==== RECORD EXTRACTS
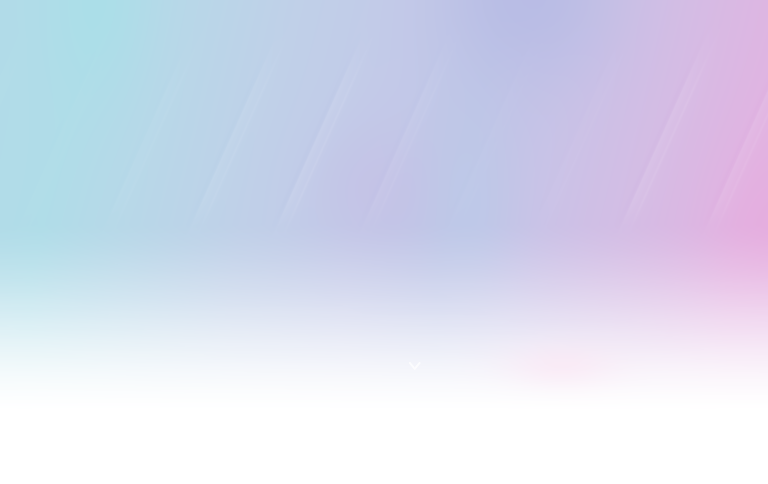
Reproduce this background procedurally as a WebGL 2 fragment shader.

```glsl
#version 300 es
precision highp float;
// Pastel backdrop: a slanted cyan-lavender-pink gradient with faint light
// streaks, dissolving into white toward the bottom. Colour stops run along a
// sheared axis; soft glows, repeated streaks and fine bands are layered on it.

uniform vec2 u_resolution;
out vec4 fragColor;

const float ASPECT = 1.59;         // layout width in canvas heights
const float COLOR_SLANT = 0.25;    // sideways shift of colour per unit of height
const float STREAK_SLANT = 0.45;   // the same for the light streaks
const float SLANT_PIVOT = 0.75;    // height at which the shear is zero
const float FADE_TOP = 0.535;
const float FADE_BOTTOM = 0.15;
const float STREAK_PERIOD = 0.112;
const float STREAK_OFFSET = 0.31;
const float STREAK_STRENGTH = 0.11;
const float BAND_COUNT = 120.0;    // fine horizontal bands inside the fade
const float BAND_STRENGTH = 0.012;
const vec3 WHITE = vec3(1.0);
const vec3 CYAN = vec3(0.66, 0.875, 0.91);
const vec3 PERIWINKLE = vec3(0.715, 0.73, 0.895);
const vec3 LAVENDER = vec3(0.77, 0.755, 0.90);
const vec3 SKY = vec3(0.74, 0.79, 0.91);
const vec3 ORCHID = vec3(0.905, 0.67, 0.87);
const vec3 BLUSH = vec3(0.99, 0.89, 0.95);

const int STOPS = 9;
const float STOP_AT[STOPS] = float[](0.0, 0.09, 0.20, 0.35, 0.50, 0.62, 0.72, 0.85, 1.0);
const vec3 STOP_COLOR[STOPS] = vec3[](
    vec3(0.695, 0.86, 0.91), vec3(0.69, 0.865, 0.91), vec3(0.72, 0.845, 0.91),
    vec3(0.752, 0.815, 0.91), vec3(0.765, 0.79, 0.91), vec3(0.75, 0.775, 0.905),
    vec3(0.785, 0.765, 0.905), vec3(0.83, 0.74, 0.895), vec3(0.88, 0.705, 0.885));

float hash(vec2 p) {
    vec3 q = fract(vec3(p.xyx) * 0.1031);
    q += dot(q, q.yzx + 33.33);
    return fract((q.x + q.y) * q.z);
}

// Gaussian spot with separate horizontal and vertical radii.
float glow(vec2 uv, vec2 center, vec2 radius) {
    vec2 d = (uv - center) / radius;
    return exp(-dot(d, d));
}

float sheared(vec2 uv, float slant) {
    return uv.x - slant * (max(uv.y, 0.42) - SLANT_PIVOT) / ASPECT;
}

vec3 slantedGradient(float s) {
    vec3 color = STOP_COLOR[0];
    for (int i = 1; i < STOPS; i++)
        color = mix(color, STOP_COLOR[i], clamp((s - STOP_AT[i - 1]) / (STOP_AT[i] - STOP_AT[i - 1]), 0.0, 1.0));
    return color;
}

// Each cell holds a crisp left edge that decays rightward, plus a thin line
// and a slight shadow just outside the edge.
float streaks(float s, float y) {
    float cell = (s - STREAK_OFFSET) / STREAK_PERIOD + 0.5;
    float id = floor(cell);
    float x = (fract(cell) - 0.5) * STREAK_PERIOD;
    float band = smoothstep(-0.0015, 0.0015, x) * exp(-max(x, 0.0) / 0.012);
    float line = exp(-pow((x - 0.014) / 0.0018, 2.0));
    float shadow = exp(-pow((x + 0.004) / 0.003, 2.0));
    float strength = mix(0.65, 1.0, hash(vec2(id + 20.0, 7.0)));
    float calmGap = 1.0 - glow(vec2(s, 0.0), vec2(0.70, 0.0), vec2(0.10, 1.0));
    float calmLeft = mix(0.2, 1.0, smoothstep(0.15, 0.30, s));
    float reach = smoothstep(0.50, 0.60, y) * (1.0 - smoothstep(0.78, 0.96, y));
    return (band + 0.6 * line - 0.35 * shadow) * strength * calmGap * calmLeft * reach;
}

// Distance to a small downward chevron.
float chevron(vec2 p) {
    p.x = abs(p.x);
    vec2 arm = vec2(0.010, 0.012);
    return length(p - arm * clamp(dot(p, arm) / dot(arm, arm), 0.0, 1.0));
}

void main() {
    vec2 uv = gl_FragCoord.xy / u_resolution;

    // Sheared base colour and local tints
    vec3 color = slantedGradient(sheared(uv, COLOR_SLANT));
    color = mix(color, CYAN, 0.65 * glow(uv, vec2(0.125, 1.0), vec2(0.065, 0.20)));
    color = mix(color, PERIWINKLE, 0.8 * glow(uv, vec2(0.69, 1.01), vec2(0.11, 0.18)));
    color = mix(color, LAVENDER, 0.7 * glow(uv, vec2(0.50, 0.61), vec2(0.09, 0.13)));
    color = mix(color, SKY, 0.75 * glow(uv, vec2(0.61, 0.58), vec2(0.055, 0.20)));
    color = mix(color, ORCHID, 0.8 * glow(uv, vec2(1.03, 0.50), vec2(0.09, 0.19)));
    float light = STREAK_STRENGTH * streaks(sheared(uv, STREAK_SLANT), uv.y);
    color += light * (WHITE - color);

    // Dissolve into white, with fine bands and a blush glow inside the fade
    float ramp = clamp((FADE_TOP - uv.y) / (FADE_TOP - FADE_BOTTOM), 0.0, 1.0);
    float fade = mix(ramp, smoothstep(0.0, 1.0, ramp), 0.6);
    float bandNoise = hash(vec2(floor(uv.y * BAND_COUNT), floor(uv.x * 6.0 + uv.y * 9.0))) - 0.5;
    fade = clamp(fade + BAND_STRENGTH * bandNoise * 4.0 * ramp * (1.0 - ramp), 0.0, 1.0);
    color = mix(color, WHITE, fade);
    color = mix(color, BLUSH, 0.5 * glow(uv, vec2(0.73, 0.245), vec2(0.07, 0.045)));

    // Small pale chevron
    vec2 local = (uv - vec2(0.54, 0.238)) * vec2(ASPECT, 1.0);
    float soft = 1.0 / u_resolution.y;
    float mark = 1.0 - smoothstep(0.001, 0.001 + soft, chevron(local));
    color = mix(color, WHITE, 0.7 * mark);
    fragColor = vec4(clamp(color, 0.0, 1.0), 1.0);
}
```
========
==== RECORD EXTRACTS
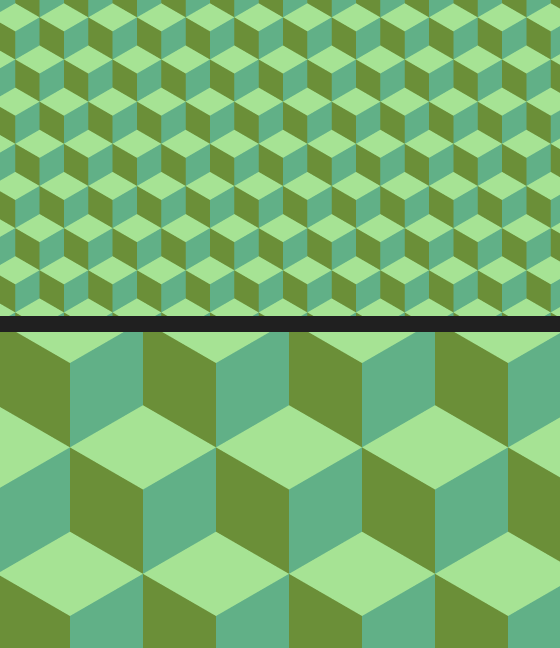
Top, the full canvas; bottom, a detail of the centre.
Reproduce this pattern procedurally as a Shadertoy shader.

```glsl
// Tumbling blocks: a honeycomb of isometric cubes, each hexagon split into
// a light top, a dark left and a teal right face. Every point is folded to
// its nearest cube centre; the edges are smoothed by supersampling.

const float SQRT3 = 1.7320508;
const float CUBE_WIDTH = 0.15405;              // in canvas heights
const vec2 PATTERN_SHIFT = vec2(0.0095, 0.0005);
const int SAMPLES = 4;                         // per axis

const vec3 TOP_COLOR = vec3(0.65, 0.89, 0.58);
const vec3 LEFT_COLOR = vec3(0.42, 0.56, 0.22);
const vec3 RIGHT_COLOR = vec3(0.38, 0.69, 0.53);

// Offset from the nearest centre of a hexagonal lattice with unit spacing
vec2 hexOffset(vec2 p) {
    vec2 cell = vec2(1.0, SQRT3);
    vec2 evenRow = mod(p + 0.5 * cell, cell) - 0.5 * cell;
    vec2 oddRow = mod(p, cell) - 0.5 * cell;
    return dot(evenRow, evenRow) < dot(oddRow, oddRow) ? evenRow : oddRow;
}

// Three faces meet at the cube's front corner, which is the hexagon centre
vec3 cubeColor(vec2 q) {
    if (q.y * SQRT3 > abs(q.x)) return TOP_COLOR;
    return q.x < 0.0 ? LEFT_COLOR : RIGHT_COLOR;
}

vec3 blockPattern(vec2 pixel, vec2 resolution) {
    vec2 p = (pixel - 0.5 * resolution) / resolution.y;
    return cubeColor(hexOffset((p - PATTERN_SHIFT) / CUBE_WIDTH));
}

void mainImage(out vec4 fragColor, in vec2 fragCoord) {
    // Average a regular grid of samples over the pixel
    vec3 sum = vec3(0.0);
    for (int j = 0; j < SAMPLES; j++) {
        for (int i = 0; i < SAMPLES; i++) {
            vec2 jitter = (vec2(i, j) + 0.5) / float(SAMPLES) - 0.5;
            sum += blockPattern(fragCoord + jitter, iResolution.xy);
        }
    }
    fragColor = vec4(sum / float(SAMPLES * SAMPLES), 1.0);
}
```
========
→ TASK INSTRUCTIONS
Copy from the entries above each line in which the string "hash" can be found.

→ RESPONSE BOX
float hash(vec2 p) {
    float strength = mix(0.65, 1.0, hash(vec2(id + 20.0, 7.0)));
    float bandNoise = hash(vec2(floor(uv.y * BAND_COUNT), floor(uv.x * 6.0 + uv.y * 9.0))) - 0.5;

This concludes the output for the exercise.